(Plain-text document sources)
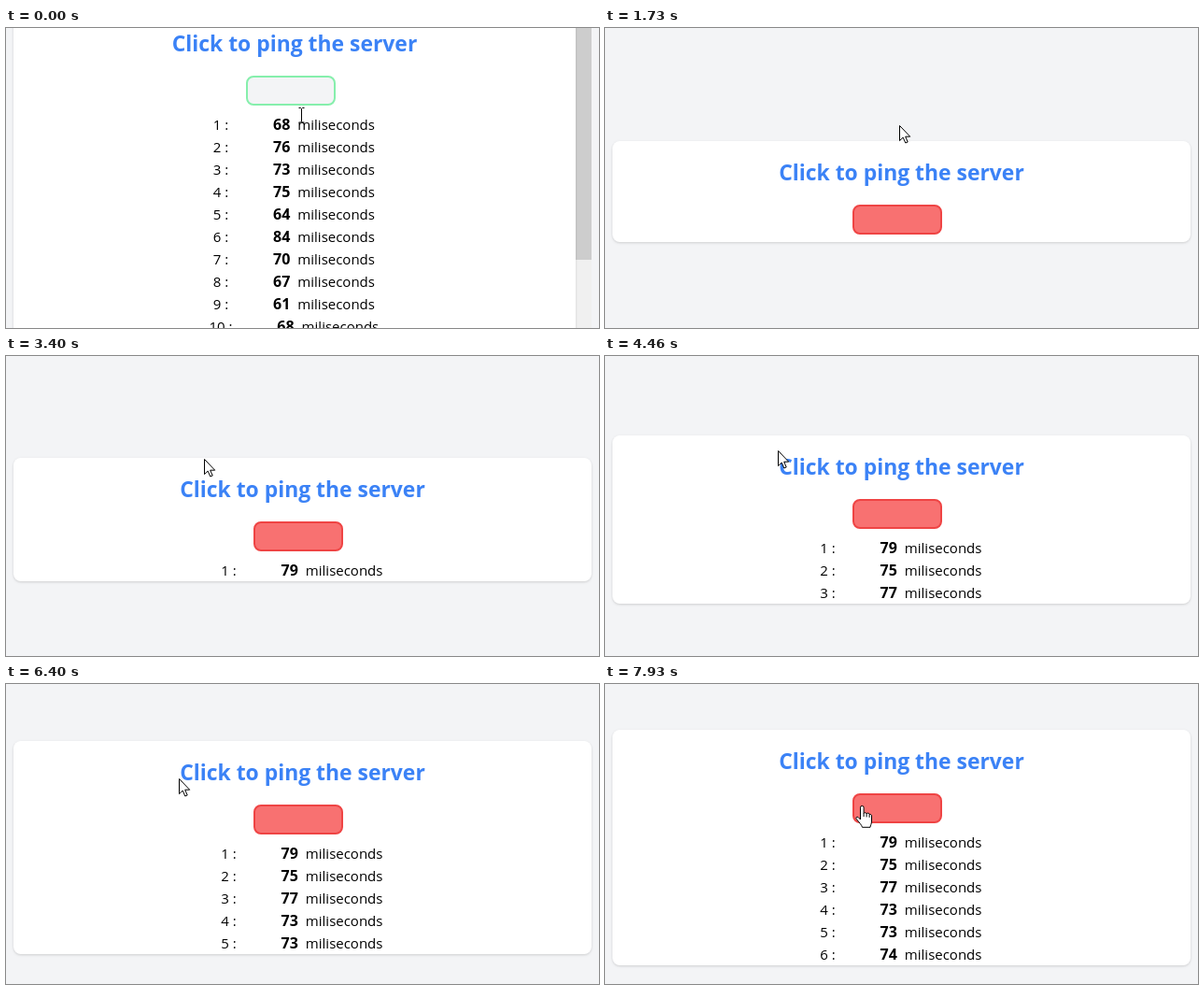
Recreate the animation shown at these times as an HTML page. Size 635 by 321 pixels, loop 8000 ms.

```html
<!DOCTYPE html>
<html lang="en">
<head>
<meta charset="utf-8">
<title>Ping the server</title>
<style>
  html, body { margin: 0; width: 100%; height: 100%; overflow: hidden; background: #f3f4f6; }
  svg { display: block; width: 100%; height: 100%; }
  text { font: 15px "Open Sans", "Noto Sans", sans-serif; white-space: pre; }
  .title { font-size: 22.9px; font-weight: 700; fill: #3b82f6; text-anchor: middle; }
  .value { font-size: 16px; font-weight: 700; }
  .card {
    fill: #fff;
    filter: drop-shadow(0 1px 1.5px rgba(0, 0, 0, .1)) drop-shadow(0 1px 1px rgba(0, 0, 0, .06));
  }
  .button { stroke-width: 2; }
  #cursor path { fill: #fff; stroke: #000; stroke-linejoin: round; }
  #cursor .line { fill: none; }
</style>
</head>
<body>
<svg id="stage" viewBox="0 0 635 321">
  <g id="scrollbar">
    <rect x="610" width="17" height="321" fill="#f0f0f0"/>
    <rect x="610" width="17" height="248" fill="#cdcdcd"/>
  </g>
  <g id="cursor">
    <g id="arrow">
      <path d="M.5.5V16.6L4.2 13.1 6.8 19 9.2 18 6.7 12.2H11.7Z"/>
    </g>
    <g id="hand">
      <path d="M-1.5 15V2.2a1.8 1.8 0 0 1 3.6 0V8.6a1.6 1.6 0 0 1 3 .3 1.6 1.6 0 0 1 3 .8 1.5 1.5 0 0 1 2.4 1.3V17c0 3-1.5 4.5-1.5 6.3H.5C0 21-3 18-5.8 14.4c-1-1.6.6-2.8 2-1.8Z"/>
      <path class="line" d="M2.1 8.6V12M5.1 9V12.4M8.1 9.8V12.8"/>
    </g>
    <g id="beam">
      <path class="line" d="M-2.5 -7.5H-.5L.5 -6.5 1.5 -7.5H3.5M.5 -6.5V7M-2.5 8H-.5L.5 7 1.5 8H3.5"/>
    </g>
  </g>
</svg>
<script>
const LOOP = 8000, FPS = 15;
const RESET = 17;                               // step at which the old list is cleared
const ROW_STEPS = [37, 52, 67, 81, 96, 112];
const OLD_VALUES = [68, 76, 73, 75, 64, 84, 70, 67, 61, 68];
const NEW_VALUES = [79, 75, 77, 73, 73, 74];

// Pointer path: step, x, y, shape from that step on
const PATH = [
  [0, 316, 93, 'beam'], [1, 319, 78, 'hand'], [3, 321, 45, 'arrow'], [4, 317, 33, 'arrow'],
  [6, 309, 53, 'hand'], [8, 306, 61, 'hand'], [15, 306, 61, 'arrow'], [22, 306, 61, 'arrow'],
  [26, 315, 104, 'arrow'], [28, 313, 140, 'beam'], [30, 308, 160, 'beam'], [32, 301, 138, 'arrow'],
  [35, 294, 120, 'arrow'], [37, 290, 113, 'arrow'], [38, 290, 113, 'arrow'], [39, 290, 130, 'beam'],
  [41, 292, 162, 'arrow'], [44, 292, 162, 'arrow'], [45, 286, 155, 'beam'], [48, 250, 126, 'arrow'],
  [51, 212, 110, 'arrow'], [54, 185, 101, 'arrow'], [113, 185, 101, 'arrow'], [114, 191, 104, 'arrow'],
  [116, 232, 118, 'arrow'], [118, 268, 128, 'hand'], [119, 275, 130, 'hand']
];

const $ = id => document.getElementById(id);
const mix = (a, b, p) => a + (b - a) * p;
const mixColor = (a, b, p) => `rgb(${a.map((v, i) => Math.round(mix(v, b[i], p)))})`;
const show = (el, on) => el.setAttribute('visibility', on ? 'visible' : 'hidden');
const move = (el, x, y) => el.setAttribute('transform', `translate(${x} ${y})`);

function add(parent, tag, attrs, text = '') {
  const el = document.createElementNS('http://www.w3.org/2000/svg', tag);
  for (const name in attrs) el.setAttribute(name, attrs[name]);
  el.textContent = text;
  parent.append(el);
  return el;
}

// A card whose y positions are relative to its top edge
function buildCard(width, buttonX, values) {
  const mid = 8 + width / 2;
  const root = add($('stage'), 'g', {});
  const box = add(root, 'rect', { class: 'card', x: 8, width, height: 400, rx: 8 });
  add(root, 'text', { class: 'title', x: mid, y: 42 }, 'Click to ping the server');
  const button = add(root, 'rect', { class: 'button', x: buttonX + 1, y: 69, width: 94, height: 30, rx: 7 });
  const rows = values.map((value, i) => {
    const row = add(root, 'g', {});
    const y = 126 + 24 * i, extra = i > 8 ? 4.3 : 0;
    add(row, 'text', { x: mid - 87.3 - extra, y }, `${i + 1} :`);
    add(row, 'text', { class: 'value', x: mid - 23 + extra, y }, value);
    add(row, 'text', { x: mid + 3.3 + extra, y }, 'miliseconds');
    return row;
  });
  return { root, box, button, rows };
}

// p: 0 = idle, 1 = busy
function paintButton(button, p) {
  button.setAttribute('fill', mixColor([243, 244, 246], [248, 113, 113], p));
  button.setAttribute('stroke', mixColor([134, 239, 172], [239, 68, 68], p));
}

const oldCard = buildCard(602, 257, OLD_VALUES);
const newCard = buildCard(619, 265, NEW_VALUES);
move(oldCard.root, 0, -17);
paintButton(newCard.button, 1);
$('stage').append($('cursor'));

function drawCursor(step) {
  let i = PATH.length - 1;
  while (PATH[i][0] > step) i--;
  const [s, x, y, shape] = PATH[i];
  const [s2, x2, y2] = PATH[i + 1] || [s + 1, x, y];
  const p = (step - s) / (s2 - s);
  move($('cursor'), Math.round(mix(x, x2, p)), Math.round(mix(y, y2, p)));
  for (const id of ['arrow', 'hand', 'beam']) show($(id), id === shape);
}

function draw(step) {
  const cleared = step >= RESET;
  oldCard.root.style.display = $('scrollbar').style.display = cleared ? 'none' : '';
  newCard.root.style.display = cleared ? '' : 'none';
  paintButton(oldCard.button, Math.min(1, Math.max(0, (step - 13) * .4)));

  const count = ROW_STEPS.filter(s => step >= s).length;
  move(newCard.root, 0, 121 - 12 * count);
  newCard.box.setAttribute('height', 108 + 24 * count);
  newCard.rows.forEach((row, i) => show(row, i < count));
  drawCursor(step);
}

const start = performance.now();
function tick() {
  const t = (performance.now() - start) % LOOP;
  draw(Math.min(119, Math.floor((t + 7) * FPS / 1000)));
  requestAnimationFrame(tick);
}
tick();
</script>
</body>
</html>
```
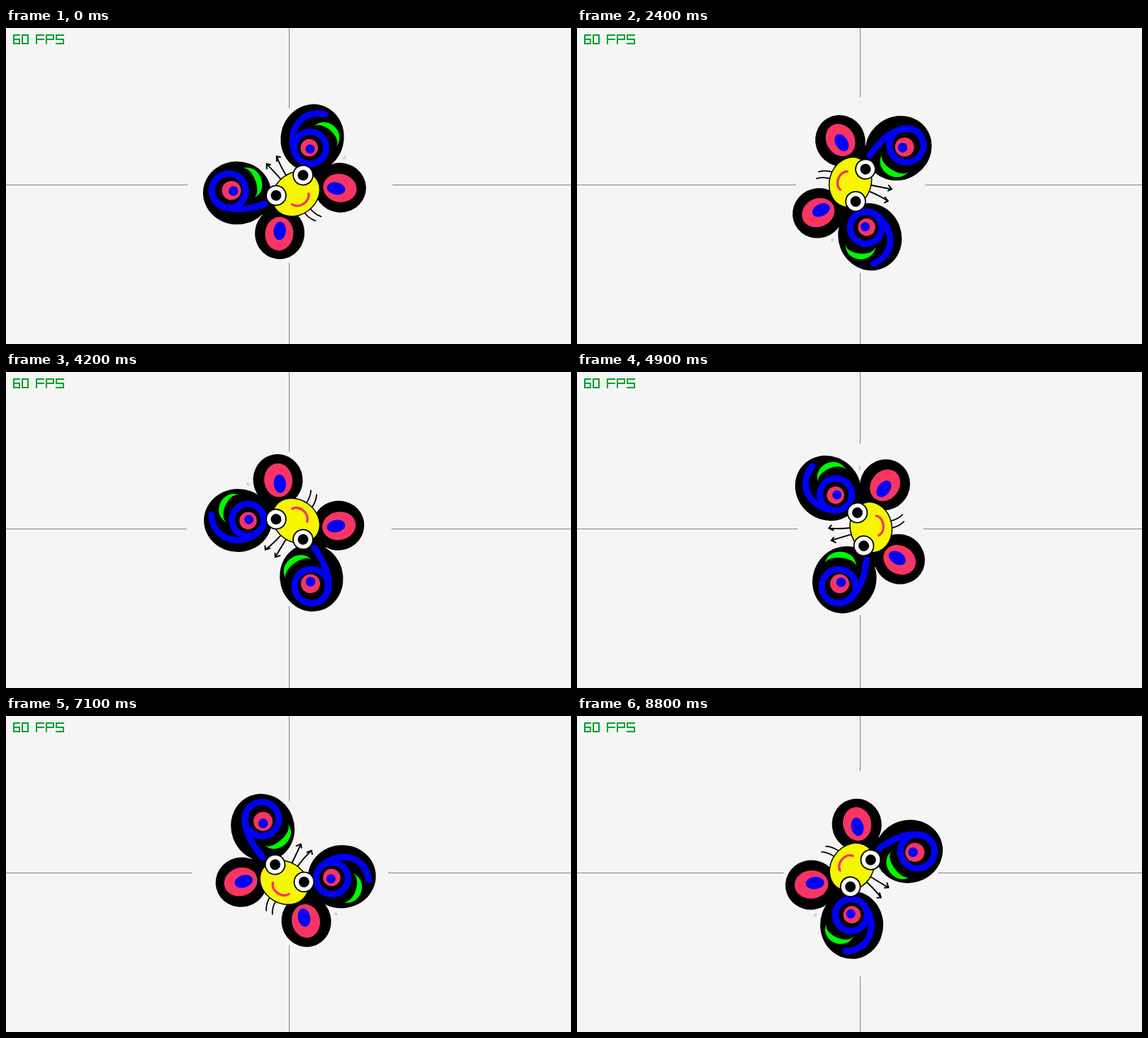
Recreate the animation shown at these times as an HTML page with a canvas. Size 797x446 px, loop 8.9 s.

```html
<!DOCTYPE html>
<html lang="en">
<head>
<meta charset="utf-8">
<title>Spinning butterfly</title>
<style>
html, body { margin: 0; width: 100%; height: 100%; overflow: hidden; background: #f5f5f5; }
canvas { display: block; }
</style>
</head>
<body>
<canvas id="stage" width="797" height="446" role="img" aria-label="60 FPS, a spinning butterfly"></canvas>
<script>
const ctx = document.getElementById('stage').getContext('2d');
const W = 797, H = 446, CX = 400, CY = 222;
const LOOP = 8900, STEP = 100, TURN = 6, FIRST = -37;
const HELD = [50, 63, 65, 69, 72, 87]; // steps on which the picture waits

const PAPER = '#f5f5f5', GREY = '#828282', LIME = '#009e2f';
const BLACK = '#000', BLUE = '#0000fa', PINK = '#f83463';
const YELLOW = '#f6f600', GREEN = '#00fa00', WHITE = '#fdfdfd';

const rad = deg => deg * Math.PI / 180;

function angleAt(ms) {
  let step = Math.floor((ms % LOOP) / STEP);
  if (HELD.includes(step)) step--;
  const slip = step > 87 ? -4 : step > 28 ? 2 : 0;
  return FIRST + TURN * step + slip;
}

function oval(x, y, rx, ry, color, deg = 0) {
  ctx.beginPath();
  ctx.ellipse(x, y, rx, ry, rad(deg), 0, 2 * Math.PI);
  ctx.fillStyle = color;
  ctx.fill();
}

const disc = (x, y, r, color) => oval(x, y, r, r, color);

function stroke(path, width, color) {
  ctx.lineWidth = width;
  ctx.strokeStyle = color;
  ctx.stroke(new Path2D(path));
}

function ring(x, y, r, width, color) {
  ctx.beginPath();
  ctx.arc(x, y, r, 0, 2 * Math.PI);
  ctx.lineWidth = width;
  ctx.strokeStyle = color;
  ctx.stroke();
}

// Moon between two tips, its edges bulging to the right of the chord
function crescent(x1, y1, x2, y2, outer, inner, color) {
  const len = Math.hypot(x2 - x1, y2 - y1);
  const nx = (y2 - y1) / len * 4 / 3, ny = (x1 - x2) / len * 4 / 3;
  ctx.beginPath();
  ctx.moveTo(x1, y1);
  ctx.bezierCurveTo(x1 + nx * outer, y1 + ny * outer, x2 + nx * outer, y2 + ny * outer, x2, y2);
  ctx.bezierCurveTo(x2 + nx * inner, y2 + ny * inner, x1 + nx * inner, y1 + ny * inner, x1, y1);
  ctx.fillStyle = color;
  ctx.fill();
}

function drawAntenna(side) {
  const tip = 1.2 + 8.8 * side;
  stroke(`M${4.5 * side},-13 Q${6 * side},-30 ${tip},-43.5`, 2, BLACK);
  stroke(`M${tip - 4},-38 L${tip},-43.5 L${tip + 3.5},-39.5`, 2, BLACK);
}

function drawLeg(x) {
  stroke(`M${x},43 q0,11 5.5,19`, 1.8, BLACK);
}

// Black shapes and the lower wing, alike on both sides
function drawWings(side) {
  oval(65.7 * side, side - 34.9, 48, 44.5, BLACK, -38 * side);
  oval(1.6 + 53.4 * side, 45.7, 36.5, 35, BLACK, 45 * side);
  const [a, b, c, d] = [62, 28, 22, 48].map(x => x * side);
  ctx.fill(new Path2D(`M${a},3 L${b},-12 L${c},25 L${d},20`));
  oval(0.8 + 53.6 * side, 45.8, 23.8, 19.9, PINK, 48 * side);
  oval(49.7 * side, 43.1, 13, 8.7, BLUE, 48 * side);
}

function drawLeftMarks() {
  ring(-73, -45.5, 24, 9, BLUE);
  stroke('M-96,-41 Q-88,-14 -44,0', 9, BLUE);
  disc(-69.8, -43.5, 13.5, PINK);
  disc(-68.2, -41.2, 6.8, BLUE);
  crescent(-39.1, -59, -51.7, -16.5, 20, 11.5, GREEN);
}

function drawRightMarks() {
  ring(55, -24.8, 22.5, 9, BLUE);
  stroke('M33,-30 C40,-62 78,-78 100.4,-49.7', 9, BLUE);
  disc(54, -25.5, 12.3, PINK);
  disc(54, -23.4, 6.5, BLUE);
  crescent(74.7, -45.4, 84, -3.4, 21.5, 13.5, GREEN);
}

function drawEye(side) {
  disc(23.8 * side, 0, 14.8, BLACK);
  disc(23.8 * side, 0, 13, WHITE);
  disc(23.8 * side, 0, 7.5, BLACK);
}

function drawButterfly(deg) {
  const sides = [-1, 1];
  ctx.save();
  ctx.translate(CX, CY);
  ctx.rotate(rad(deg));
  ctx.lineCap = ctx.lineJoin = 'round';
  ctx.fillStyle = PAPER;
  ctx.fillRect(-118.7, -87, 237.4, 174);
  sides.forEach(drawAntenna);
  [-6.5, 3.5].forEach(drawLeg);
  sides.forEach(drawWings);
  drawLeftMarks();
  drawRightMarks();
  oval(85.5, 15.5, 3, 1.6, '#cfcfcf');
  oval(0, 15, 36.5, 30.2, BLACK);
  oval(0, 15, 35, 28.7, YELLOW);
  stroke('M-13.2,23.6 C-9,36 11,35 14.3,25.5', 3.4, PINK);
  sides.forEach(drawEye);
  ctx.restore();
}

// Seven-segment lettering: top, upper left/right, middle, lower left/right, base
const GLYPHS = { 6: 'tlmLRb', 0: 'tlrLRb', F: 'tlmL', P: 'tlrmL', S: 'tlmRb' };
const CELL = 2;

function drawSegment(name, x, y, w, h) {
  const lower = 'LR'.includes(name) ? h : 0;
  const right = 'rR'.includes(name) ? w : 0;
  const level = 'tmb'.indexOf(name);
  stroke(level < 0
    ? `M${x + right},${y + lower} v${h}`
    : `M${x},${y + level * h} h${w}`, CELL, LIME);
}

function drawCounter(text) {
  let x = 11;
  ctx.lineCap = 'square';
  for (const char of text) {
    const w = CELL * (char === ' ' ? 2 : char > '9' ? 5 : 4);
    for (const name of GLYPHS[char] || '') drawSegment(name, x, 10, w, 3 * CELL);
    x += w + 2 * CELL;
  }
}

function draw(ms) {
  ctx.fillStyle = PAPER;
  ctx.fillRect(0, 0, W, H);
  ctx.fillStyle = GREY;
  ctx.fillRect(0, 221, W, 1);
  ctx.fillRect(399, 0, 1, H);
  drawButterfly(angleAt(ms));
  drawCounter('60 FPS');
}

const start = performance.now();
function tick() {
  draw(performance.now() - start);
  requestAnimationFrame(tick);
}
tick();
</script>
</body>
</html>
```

## [YOUR ASSIGNMENT]
Look through the lines above and collect those with the word "weight".

## [TASK RESULT]
  .title { font-size: 22.9px; font-weight: 700; fill: #3b82f6; text-anchor: middle; }
  .value { font-size: 16px; font-weight: 700; }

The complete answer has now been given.